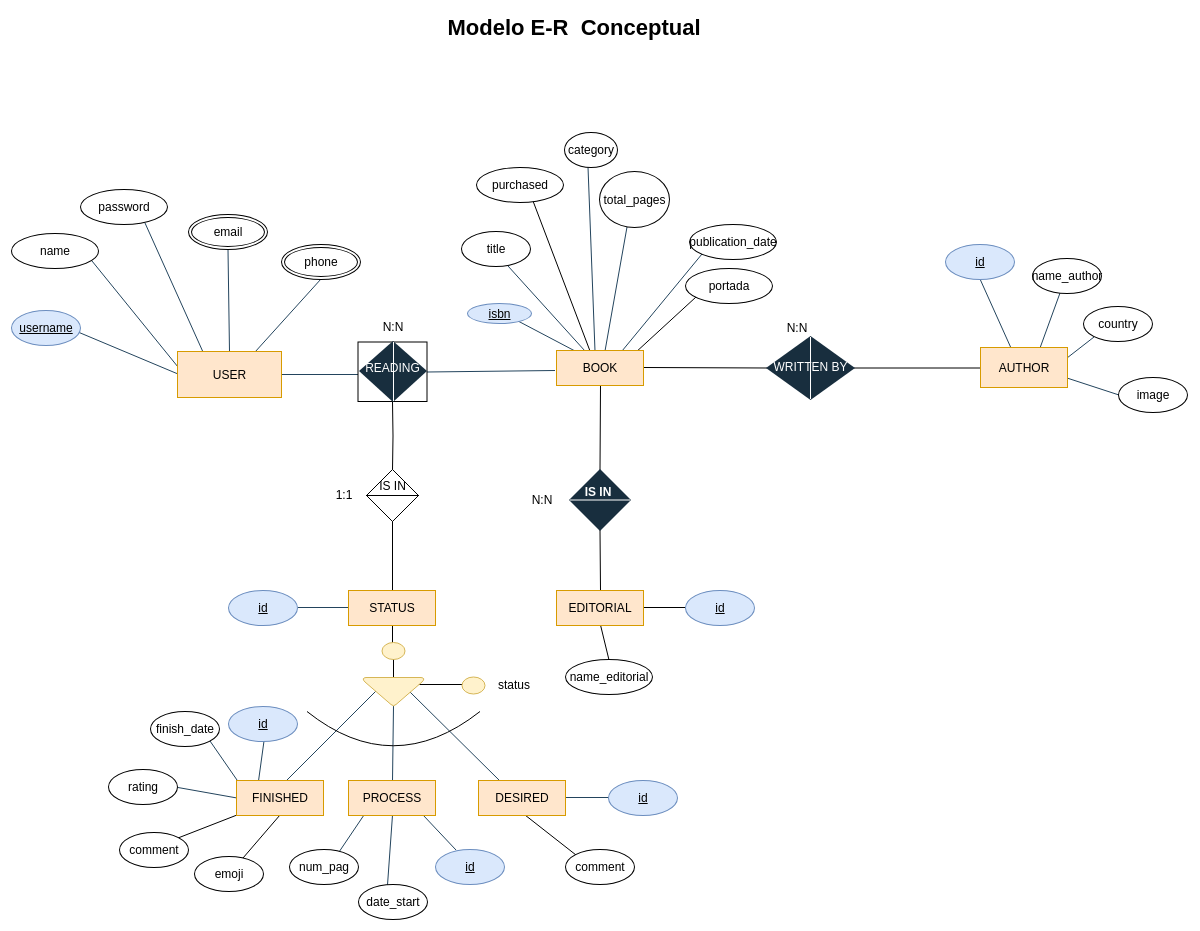
<!DOCTYPE html>
<html lang="es">
<head>
<meta charset="utf-8">
<title>Modelo E-R Conceptual</title>
<style>
:root {
  --ink: #000;
  --paper: #fff;
  --link: #23445d;
  --navy: #182e3e;
  --entity-fill: #ffe6cc;
  --entity-line: #d79b00;
  --key-fill: #dae8fc;
  --key-line: #6c8ebf;
  --isa-fill: #fff2cc;
  --isa-line: #d6b656;
}
* { box-sizing: border-box; }
html, body { margin: 0; overflow: hidden; background: var(--paper); }
.diagram {
  position: relative;
  width: 1200px;
  height: 931px;
  overflow: hidden;
  font: 12px/14px "Liberation Sans", Arial, sans-serif;
  color: var(--ink);
}
h1 {
  position: absolute;
  left: 374px;
  top: 15px;
  width: 400px;
  margin: 0;
  font-size: 22px;
  line-height: 26px;
  text-align: center;
  white-space: pre;
}
.shapes { position: absolute; left: 0; top: 0; }
.links { fill: none; stroke: var(--link); }
.links .dark { stroke: var(--ink); }
.relation { fill: var(--navy); }
.divider { stroke: var(--paper); }
.outline { fill: var(--paper); stroke: var(--ink); }
.isa { fill: var(--isa-fill); stroke: var(--isa-line); }
.entity, .attribute, .label {
  position: absolute;
  left: var(--x);
  top: var(--y);
  display: flex;
  align-items: center;
  justify-content: center;
  white-space: nowrap;
}
.entity {
  width: var(--w, 88px);
  height: var(--h, 36px);
  background: var(--entity-fill);
  border: 1px solid var(--entity-line);
}
.attribute {
  width: var(--w, 70px);
  height: var(--h, 36px);
  background: var(--paper);
  border: 1px solid var(--ink);
  border-radius: 50%;
}
.key {
  background: var(--key-fill);
  border-color: var(--key-line);
  text-decoration: underline;
}
.multivalued::before {
  content: "";
  position: absolute;
  inset: 2px;
  border: 1px solid var(--ink);
  border-radius: 50%;
}
.label { transform: translate(-50%, -50%); }
.light { color: var(--paper); }
.strong { font-weight: bold; }
</style>
</head>
<body>
<main class="diagram">
  <h1>Modelo E-R  Conceptual</h1>

  <svg class="shapes" width="1200" height="931" viewBox="0 0 1200 931" aria-hidden="true">
    <g class="links">
      <g id="user-links">
        <path d="M78 332L178 374M92 261L178 367M145 223L203 352M228 249L229.500 352M321 279L255 352"/>
        <path d="M281 374.500H358M427 372L555 370.500"/>
      </g>
      <g id="book-links">
        <path d="M518 321L575 351M508 266L585 351M588 167L595 351M627 227L605 351M702 254L622 351"/>
        <path class="dark" d="M533 201L590 351M696 297L635 353M644 367.500L767 368M854 368H981M600.500 385L600 470M600 530L600.500 591"/>
      </g>
      <g id="author-links">
        <path d="M980 279L1011 348M1060 293L1040 348M1094 337L1067 358M1067 378L1119 395"/>
      </g>
      <g id="status-links">
        <path class="dark" d="M392.500 402L393 436L392.500 470M392.500 521V591M392.500 625V643M393.500 659V677M418 684.500H462"/>
        <path d="M298 607.500H349M376 691L286 781M393.500 706L392.500 781M410 692L500 781"/>
        <path class="dark" d="M307 711.500Q393 780 480 711.500"/>
      </g>
      <g id="editorial-links">
        <path class="dark" d="M644 607.500H686M600.500 625L609 660"/>
      </g>
      <g id="finished-links">
        <path d="M210 741L237 780M264 741L258.500 781M178 787.500L237 798"/>
        <path class="dark" d="M237 815L178 838M280 815L243 858"/>
      </g>
      <g id="process-links">
        <path d="M364 815L339 852M392.500 815L387.500 885M423 815L456 850"/>
      </g>
      <g id="desired-links">
        <path d="M565 797.500H609"/>
        <path class="dark" d="M525 815L576 855"/>
      </g>
    </g>

    <g id="reading">
      <rect class="outline" x="358" y="342" width="69" height="59.500"/>
      <polygon class="relation" points="393,341 427,371 393,402 359,371"/>
      <path class="divider" d="M393.500 342V401"/>
    </g>
    <g id="written-by">
      <polygon class="relation" points="810.500,336 855,368 810.500,400 766,368"/>
      <path class="divider" d="M810.500 337V399"/>
    </g>
    <g id="book-is-in-editorial">
      <polygon class="relation" points="600,469 631,500 600,531 569,500"/>
      <path class="divider" d="M570 500H630"/>
    </g>
    <g id="reading-is-in-status">
      <polygon class="outline" points="392.500,469.500 418.500,495.500 392.500,521.500 366.500,495.500"/>
      <path stroke="#000" d="M366 495.500H419"/>
    </g>
    <g class="isa">
      <ellipse cx="393.500" cy="651" rx="11.500" ry="8.500"/>
      <path d="M366 677.500H421Q426 678 422 682L396 704.500Q393.500 707 391 704.500L365 682Q361 678 366 677.500Z"/>
      <ellipse cx="473.500" cy="685.500" rx="11.500" ry="8.500"/>
    </g>
  </svg>

  <section aria-label="User">
    <div class="entity" style="--x:177px;--y:351px;--w:105px;--h:47px">USER</div>
    <div class="attribute key" style="--x:11px;--y:310px">username</div>
    <div class="attribute" style="--x:11px;--y:233px;--w:88px">name</div>
    <div class="attribute" style="--x:80px;--y:189px;--w:88px">password</div>
    <div class="attribute multivalued" style="--x:188px;--y:214px;--w:80px">email</div>
    <div class="attribute multivalued" style="--x:281px;--y:244px;--w:80px">phone</div>
  </section>

  <section aria-label="Book">
    <div class="entity" style="--x:556px;--y:350px">BOOK</div>
    <div class="attribute key" style="--x:467px;--y:303px;--w:65px;--h:21px">isbn</div>
    <div class="attribute" style="--x:461px;--y:231px">title</div>
    <div class="attribute" style="--x:476px;--y:167px;--w:88px">purchased</div>
    <div class="attribute" style="--x:564px;--y:132px;--w:54px">category</div>
    <div class="attribute" style="--x:599px;--y:171px;--w:71px;--h:57px">total_pages</div>
    <div class="attribute" style="--x:689px;--y:224px;--w:88px">publication_date</div>
    <div class="attribute" style="--x:685px;--y:268px;--w:88px">portada</div>
  </section>

  <section aria-label="Author">
    <div class="entity" style="--x:980px;--y:347px;--h:41px">AUTHOR</div>
    <div class="attribute key" style="--x:945px;--y:244px">id</div>
    <div class="attribute" style="--x:1032px;--y:258px">name_author</div>
    <div class="attribute" style="--x:1083px;--y:306px">country</div>
    <div class="attribute" style="--x:1118px;--y:377px">image</div>
  </section>

  <section aria-label="Status">
    <div class="entity" style="--x:348px;--y:590px">STATUS</div>
    <div class="attribute key" style="--x:228px;--y:590px">id</div>
    <div class="label" style="--x:514px;--y:685px">status</div>
  </section>

  <section aria-label="Editorial">
    <div class="entity" style="--x:556px;--y:590px">EDITORIAL</div>
    <div class="attribute key" style="--x:685px;--y:590px">id</div>
    <div class="attribute" style="--x:565px;--y:659px;--w:88px">name_editorial</div>
  </section>

  <section aria-label="Finished">
    <div class="entity" style="--x:236px;--y:780px">FINISHED</div>
    <div class="attribute" style="--x:150px;--y:711px">finish_date</div>
    <div class="attribute key" style="--x:228px;--y:706px">id</div>
    <div class="attribute" style="--x:108px;--y:769px">rating</div>
    <div class="attribute" style="--x:119px;--y:832px">comment</div>
    <div class="attribute" style="--x:194px;--y:856px">emoji</div>
  </section>

  <section aria-label="Process">
    <div class="entity" style="--x:348px;--y:780px">PROCESS</div>
    <div class="attribute" style="--x:289px;--y:849px">num_pag</div>
    <div class="attribute" style="--x:358px;--y:884px">date_start</div>
    <div class="attribute key" style="--x:435px;--y:849px">id</div>
  </section>

  <section aria-label="Desired">
    <div class="entity" style="--x:478px;--y:780px">DESIRED</div>
    <div class="attribute key" style="--x:608px;--y:780px">id</div>
    <div class="attribute" style="--x:565px;--y:849px">comment</div>
  </section>

  <section aria-label="Relationships">
    <div class="label" style="--x:393px;--y:327px">N:N</div>
    <div class="label light" style="--x:392.500px;--y:368px">READING</div>
    <div class="label" style="--x:797px;--y:328px">N:N</div>
    <div class="label light" style="--x:810.500px;--y:367px">WRITTEN BY</div>
    <div class="label" style="--x:344px;--y:495px">1:1</div>
    <div class="label" style="--x:392.500px;--y:486px">IS IN</div>
    <div class="label" style="--x:542px;--y:500px">N:N</div>
    <div class="label light strong" style="--x:598px;--y:492px">IS IN</div>
  </section>
</main>
</body>
</html>
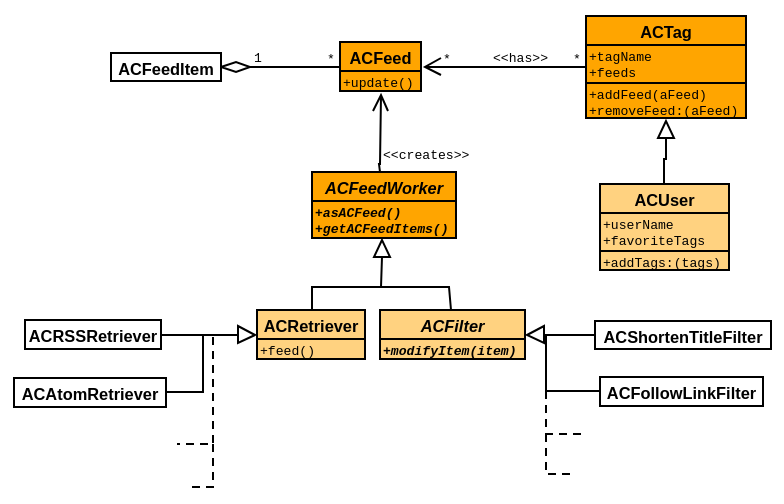
<!DOCTYPE html>
<html lang="en">
<head>
<meta charset="utf-8">
<title>Feed class diagram</title>
<style>
:root {
  --ink: #000;
  --paper: #fff;
  --core: #ffa500;
  --derived: #ffd280;
  --sans: "Liberation Sans", Arial, sans-serif;
  --mono: "Liberation Mono", "Courier New", monospace;
}
* { box-sizing: border-box; margin: 0; padding: 0; }
html, body { width: 784px; height: 504px; overflow: hidden; background: var(--paper); }
.diagram { position: relative; width: 784px; height: 504px; overflow: hidden; color: var(--ink); }
.connectors { position: absolute; inset: 0; fill: none; stroke: var(--ink); stroke-width: 2; }
.hollow { fill: var(--paper); }
.dashed { stroke-dasharray: 8 6; }
.class {
  position: absolute;
  display: flex;
  flex-direction: column;
  border: 2px solid var(--ink);
  background: var(--paper);
}
.core { background: var(--core); }
.derived { background: var(--derived); }
.class h2 {
  flex: 0 0 27px;
  padding-top: 4px;
  font: bold 16.4px/23px var(--sans);
  text-align: center;
  white-space: nowrap;
}
.members {
  list-style: none;
  padding: 4px 0 0 2px;
  border-top: 2px solid var(--ink);
  font: 13.1px/16px var(--mono);
  white-space: nowrap;
}
.fields { flex: 0 0 37px; }
.abstract h2 { font-style: italic; }
.abstract .members { font-weight: bold; font-style: italic; }

.feed-item { left: 110px; top: 52px; width: 112px; height: 30px; }
.feed { left: 339px; top: 41px; width: 83px; height: 51px; }
.tag { left: 585px; top: 15px; width: 162px; height: 104px; }
.tag h2 { flex-basis: 26px; }
.feed-worker { left: 311px; top: 171px; width: 146px; height: 68px; }
.user { left: 599px; top: 183px; width: 131px; height: 88px; }
.retriever { left: 256px; top: 309px; width: 110px; height: 51px; }
.filter { left: 379px; top: 309px; width: 147px; height: 51px; }
.rss-retriever { left: 24px; top: 319px; width: 138px; height: 31px; }
.atom-retriever { left: 13px; top: 377px; width: 154px; height: 31px; }
.shorten-title { left: 594px; top: 320px; width: 178px; height: 30px; }
.follow-link { left: 599px; top: 376px; width: 165px; height: 31px; }

.label { position: absolute; font: 13.1px/16px var(--mono); white-space: nowrap; }
.item-count { left: 254px; top: 51px; }
.feed-count { left: 327px; top: 52px; }
.tagged-count { left: 443px; top: 52px; }
.has { left: 493px; top: 51px; }
.tag-count { left: 573px; top: 52px; }
.creates { left: 383px; top: 148px; }
</style>
</head>
<body>
<main class="diagram">
  <svg class="connectors" width="784" height="504" viewBox="0 0 784 504" aria-hidden="true">
    <g class="aggregation">
      <path d="M250 67H340"/>
      <polygon class="hollow" points="221,67 236,62 250,67 236,72"/>
    </g>
    <g class="associations">
      <path d="M586 67H425M441 58L425 67L441 75"/>
      <path d="M380 172L379 164H380L381 95M373 111L381 95L388 111"/>
    </g>
    <g class="inheritance">
      <path d="M666 138V159H664V184"/>
      <polygon class="hollow" points="666,121 658,138 674,138"/>
      <path d="M382 257L381 287M312 310V287H449L451 310"/>
      <polygon class="hollow" points="382,240 374,257 390,257"/>
      <path d="M161 335H238M166 392H203V335"/>
      <path d="M595 335H544M600 391H546V335"/>
    </g>
    <g class="dashed">
      <path d="M225 335H213V444H177"/>
      <path d="M213 444V487H189"/>
      <path d="M546 391V434H584"/>
      <path d="M546 434V474H576"/>
    </g>
    <polygon class="hollow" points="255,335 238,326 238,343"/>
    <polygon class="hollow" points="527,335 544,326 544,343"/>
  </svg>

  <section class="class feed-item"><h2>ACFeedItem</h2></section>

  <section class="class core feed">
    <h2>ACFeed</h2>
    <ul class="members methods"><li>+update()</li></ul>
  </section>

  <section class="class core tag">
    <h2>ACTag</h2>
    <ul class="members fields"><li>+tagName</li><li>+feeds</li></ul>
    <ul class="members methods"><li>+addFeed(aFeed)</li><li>+removeFeed:(aFeed)</li></ul>
  </section>

  <section class="class core abstract feed-worker">
    <h2>ACFeedWorker</h2>
    <ul class="members methods"><li>+asACFeed()</li><li>+getACFeedItems()</li></ul>
  </section>

  <section class="class derived user">
    <h2>ACUser</h2>
    <ul class="members fields"><li>+userName</li><li>+favoriteTags</li></ul>
    <ul class="members methods"><li>+addTags:(tags)</li></ul>
  </section>

  <section class="class derived retriever">
    <h2>ACRetriever</h2>
    <ul class="members methods"><li>+feed()</li></ul>
  </section>

  <section class="class derived abstract filter">
    <h2>ACFilter</h2>
    <ul class="members methods"><li>+modifyItem(item)</li></ul>
  </section>

  <section class="class rss-retriever"><h2>ACRSSRetriever</h2></section>
  <section class="class atom-retriever"><h2>ACAtomRetriever</h2></section>
  <section class="class shorten-title"><h2>ACShortenTitleFilter</h2></section>
  <section class="class follow-link"><h2>ACFollowLinkFilter</h2></section>

  <span class="label item-count">1</span>
  <span class="label feed-count">*</span>
  <span class="label tagged-count">*</span>
  <span class="label has">&lt;&lt;has&gt;&gt;</span>
  <span class="label tag-count">*</span>
  <span class="label creates">&lt;&lt;creates&gt;&gt;</span>
</main>
</body>
</html>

☆ ☆ ☆ ☆

Work instruction: Could you please write out exactly the lines from the start of the entries above through the line that holds "--key-line: #6c8ebf;", both included, with no pictures?

Solution for this task:
<!DOCTYPE html>
<html lang="es">
<head>
<meta charset="utf-8">
<title>Modelo E-R Conceptual</title>
<style>
:root {
  --ink: #000;
  --paper: #fff;
  --link: #23445d;
  --navy: #182e3e;
  --entity-fill: #ffe6cc;
  --entity-line: #d79b00;
  --key-fill: #dae8fc;
  --key-line: #6c8ebf;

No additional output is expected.